_What you will do_.
Check every line below for the word "edge" and copy each one that has it.

+ + + + + + +

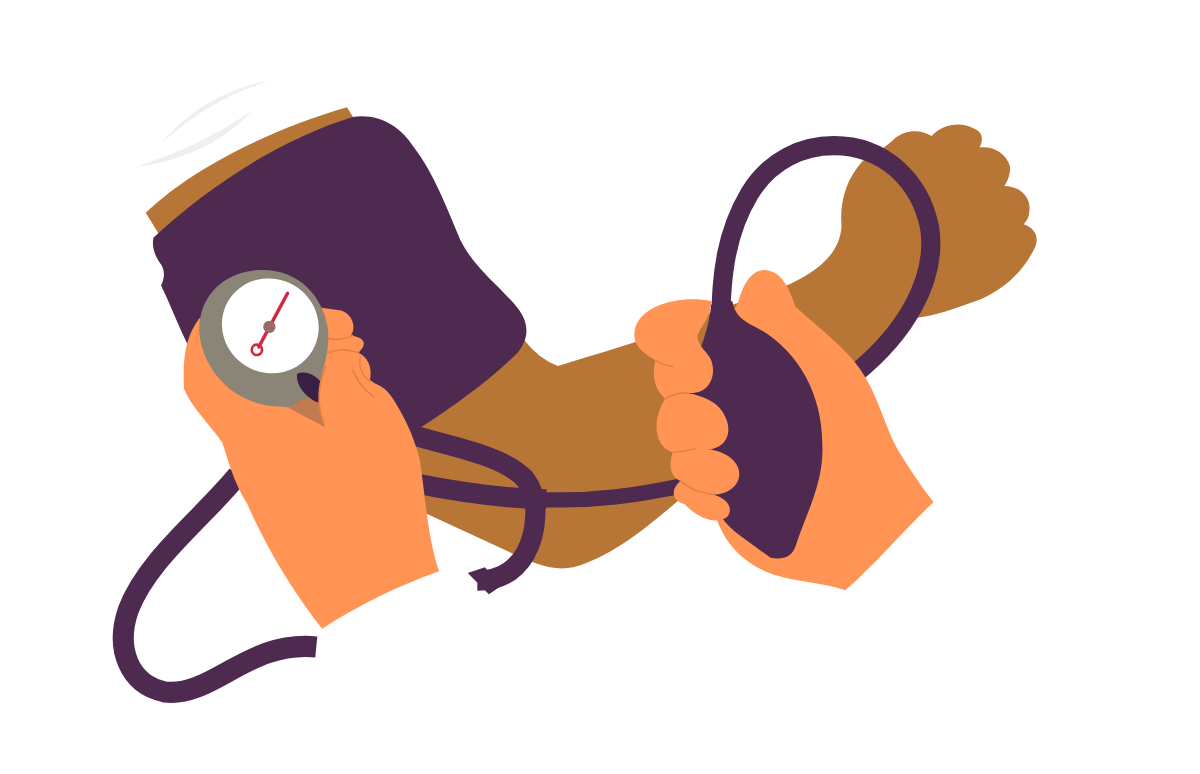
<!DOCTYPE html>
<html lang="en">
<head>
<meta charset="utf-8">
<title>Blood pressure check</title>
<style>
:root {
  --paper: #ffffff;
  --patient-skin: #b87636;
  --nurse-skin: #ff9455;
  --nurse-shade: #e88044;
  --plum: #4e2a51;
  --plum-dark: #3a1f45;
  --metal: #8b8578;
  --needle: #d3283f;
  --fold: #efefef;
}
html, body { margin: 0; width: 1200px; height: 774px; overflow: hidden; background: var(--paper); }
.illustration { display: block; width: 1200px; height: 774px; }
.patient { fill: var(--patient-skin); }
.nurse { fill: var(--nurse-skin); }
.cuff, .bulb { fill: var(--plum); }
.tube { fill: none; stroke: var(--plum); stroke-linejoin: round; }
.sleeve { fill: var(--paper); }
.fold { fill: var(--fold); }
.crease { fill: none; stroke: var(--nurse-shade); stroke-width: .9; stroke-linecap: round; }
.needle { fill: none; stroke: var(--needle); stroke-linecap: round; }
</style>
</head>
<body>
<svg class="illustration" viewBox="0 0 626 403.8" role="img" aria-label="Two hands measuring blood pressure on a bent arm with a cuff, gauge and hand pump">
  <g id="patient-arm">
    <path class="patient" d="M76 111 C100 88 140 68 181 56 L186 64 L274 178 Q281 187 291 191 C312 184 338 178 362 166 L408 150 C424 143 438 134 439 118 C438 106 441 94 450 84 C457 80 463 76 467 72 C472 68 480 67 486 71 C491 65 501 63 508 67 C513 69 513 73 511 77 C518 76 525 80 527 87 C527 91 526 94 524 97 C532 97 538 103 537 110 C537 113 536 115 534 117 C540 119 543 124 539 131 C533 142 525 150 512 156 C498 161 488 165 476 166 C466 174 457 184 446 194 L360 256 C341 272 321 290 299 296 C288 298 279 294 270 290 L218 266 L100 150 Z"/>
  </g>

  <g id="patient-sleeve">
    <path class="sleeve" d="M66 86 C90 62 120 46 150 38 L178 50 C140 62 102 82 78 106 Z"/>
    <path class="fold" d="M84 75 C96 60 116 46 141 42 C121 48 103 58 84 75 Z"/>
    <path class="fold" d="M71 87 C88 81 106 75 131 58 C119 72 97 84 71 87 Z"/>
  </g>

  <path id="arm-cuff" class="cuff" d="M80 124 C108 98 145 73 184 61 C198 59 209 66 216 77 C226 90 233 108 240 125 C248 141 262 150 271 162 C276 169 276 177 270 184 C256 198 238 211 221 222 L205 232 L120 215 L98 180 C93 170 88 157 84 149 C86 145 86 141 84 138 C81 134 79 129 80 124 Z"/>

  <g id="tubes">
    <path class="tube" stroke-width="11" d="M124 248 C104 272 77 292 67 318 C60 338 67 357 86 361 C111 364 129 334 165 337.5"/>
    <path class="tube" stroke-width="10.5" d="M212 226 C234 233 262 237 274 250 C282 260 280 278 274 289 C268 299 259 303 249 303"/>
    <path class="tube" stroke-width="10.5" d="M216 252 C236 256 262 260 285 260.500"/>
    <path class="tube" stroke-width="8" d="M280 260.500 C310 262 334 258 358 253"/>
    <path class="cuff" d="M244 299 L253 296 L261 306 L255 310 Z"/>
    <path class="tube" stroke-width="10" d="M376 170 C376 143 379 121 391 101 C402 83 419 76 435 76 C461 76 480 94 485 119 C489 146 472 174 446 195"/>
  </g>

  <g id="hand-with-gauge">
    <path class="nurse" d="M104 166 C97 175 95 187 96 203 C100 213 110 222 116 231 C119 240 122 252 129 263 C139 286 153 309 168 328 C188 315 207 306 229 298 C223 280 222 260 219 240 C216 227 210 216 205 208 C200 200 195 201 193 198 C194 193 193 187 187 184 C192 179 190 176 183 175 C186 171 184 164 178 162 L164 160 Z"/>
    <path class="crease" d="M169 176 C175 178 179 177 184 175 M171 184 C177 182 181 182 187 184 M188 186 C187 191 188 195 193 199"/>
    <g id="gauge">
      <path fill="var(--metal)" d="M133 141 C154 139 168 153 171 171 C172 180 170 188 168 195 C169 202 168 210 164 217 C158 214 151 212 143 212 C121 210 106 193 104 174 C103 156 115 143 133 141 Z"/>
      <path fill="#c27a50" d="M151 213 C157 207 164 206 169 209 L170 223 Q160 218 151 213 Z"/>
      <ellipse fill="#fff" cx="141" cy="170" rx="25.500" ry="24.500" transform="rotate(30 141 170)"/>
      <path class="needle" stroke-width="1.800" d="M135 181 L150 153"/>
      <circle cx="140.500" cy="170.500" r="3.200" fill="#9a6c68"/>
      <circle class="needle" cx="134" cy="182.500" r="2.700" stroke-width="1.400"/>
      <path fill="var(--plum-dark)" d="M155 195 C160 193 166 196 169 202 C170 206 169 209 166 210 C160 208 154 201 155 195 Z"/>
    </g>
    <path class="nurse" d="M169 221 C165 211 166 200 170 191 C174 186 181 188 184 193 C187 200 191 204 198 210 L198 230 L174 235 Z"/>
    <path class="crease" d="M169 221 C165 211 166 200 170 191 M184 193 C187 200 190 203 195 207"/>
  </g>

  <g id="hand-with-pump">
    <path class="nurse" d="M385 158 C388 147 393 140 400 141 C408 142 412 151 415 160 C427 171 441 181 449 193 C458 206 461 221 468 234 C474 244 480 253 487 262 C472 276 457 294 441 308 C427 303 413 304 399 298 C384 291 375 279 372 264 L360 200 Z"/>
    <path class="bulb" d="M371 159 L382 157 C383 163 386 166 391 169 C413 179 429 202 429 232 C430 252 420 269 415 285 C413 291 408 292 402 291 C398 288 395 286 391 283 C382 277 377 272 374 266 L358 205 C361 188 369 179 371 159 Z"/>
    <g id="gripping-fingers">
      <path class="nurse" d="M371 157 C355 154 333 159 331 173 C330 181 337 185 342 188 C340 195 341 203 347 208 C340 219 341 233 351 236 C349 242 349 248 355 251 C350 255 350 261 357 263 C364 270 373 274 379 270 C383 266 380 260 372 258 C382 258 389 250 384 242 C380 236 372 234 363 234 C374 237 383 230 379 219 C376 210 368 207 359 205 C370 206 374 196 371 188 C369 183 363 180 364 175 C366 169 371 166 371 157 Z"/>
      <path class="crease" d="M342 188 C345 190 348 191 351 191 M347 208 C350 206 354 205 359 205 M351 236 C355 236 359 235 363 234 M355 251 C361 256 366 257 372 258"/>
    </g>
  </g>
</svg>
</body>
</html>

+ + + + + + +

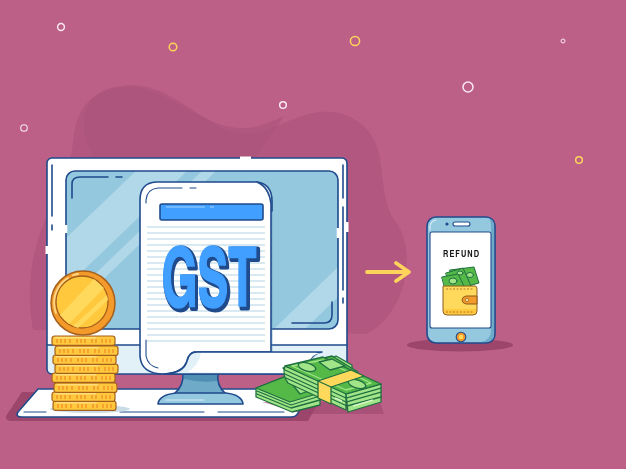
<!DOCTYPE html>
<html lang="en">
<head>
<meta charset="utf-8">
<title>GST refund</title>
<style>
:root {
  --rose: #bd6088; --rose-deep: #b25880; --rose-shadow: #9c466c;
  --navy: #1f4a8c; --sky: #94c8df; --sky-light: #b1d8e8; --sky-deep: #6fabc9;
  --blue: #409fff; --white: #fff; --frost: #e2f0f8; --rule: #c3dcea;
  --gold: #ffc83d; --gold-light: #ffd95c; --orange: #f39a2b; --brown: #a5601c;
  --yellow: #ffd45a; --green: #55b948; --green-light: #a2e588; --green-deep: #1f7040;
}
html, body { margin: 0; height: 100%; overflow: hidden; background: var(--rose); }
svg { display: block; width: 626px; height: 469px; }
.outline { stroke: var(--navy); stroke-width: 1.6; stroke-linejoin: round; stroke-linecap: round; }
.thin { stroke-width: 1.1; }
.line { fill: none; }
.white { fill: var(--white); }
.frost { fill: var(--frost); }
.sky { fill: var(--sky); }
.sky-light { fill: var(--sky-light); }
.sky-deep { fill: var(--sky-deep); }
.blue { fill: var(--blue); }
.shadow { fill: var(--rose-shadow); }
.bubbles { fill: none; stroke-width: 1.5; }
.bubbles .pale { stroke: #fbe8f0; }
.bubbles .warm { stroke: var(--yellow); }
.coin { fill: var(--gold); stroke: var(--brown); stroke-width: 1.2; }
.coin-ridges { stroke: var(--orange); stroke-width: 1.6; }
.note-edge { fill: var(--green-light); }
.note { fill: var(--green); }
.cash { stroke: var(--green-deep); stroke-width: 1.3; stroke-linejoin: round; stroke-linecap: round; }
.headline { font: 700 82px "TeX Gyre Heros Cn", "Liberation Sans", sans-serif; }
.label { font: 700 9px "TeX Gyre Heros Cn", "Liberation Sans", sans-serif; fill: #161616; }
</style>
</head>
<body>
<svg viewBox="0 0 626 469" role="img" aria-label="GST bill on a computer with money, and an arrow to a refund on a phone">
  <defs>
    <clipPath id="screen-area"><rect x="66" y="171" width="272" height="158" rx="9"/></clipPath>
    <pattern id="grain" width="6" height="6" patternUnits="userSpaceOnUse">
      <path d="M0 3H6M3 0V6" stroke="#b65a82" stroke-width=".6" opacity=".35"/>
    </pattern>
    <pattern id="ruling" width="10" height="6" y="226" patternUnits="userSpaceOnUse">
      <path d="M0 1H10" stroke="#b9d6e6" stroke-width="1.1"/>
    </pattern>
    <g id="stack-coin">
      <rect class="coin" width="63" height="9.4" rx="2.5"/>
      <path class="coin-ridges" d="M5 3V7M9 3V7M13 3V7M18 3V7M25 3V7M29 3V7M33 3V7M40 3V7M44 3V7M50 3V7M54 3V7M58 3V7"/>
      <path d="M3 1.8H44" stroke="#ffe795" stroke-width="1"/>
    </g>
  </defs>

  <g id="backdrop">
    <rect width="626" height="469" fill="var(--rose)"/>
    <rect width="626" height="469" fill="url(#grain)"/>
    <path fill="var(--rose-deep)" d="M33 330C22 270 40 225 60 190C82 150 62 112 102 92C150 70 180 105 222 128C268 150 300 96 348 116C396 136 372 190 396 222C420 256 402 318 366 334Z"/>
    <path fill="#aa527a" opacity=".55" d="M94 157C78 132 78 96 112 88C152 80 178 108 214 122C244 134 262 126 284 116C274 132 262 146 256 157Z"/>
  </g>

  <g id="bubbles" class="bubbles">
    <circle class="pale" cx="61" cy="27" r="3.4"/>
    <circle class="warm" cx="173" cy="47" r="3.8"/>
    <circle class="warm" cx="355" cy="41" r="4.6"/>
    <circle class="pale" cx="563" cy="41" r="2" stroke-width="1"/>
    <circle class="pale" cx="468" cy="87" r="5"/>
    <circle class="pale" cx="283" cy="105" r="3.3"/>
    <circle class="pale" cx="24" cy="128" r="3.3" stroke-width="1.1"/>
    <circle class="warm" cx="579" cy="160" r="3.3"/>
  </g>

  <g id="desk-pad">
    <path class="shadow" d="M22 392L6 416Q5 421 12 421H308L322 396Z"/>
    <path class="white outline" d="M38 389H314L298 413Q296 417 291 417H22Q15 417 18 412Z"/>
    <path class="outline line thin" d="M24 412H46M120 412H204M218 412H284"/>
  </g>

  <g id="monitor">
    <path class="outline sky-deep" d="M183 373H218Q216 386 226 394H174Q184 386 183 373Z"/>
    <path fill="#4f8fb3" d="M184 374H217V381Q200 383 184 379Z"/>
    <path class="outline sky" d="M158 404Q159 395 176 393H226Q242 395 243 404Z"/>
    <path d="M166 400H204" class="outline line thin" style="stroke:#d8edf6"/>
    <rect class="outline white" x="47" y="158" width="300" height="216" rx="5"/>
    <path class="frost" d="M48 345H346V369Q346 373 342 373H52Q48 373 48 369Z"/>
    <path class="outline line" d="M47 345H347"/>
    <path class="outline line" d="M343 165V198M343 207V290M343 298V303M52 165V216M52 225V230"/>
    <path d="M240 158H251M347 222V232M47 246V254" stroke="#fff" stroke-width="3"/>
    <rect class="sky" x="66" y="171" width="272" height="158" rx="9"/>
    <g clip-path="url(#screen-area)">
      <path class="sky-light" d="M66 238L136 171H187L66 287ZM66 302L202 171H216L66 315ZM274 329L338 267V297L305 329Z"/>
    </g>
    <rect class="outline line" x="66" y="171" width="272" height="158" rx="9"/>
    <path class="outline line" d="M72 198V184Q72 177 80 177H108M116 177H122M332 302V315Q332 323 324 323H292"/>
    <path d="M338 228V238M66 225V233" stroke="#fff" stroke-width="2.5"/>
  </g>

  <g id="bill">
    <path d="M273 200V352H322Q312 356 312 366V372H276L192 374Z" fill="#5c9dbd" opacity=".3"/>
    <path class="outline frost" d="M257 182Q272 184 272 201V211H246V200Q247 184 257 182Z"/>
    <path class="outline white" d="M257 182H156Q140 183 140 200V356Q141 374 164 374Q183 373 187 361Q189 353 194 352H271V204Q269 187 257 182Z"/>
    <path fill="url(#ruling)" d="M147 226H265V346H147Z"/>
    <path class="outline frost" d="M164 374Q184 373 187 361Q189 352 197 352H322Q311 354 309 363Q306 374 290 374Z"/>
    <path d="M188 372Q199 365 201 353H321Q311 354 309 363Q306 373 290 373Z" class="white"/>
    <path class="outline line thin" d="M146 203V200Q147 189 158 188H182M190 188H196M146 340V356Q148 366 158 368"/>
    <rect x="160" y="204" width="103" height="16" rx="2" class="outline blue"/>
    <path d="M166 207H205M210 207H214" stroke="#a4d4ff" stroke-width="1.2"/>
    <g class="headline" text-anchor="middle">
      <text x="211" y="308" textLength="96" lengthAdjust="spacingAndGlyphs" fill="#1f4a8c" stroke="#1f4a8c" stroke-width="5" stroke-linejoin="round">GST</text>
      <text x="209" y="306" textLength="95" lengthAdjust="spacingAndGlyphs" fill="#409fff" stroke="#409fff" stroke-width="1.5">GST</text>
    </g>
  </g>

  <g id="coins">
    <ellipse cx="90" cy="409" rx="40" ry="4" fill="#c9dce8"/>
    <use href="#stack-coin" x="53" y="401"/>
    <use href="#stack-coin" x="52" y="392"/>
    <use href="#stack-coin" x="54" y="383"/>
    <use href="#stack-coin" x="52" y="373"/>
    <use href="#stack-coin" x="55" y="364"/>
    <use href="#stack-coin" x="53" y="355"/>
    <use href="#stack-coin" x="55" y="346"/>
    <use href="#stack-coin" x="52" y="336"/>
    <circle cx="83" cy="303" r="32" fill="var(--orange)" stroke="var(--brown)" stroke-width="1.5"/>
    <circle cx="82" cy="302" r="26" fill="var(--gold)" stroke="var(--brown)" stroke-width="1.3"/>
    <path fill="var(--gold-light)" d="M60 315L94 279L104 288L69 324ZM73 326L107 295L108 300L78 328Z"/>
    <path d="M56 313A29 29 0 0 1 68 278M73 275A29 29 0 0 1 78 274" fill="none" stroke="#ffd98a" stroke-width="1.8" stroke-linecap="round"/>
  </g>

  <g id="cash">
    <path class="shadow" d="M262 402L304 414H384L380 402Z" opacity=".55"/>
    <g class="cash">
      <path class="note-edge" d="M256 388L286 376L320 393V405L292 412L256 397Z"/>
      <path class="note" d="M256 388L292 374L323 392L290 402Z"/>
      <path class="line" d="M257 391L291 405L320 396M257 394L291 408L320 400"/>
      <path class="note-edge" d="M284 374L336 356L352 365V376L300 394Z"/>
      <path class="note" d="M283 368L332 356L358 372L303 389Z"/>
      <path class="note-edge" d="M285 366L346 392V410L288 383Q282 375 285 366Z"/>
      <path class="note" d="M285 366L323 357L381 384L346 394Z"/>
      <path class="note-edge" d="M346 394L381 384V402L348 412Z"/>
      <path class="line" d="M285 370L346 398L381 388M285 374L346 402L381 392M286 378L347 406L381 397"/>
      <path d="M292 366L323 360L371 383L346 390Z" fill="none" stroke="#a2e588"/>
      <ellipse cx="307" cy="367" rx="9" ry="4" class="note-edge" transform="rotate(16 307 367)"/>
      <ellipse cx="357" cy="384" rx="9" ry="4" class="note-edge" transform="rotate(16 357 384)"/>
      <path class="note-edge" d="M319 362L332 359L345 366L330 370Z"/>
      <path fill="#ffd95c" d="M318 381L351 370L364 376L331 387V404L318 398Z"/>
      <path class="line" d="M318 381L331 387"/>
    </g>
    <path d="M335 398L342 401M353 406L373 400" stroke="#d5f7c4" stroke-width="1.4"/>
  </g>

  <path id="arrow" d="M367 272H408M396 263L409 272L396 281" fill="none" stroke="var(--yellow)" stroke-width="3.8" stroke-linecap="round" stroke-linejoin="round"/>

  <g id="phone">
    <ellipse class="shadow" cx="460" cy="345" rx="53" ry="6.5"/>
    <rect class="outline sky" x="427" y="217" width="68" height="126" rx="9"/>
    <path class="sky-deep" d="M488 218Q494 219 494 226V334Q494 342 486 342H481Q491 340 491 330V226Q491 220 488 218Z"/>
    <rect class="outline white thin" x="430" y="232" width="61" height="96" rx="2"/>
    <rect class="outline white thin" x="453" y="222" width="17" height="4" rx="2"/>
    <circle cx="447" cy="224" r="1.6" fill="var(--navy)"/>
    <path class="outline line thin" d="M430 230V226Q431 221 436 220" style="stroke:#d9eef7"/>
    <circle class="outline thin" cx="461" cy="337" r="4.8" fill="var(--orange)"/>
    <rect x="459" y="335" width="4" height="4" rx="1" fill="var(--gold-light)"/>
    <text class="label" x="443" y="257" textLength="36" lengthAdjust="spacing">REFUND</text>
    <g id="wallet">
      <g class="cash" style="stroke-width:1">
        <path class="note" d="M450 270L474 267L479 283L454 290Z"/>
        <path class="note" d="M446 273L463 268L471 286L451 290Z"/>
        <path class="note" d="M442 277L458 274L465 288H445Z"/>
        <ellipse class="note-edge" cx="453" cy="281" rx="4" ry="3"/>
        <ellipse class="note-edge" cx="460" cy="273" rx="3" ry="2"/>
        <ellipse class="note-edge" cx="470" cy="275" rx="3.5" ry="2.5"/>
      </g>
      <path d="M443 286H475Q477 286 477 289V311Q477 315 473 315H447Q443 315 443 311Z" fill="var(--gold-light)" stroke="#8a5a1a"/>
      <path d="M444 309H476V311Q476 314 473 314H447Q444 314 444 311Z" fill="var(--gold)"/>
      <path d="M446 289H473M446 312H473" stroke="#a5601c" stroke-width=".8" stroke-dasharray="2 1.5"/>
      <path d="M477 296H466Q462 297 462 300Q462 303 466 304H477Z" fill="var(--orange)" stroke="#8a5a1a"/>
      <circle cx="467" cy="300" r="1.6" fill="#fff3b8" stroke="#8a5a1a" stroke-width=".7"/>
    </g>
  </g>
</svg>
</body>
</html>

+ + + + + + +

_Result_.
.note-edge { fill: var(--green-light); }
      <path class="note-edge" d="M256 388L286 376L320 393V405L292 412L256 397Z"/>
      <path class="note-edge" d="M284 374L336 356L352 365V376L300 394Z"/>
      <path class="note-edge" d="M285 366L346 392V410L288 383Q282 375 285 366Z"/>
      <path class="note-edge" d="M346 394L381 384V402L348 412Z"/>
      <ellipse cx="307" cy="367" rx="9" ry="4" class="note-edge" transform="rotate(16 307 367)"/>
      <ellipse cx="357" cy="384" rx="9" ry="4" class="note-edge" transform="rotate(16 357 384)"/>
      <path class="note-edge" d="M319 362L332 359L345 366L330 370Z"/>
        <ellipse class="note-edge" cx="453" cy="281" rx="4" ry="3"/>
        <ellipse class="note-edge" cx="460" cy="273" rx="3" ry="2"/>
        <ellipse class="note-edge" cx="470" cy="275" rx="3.5" ry="2.5"/>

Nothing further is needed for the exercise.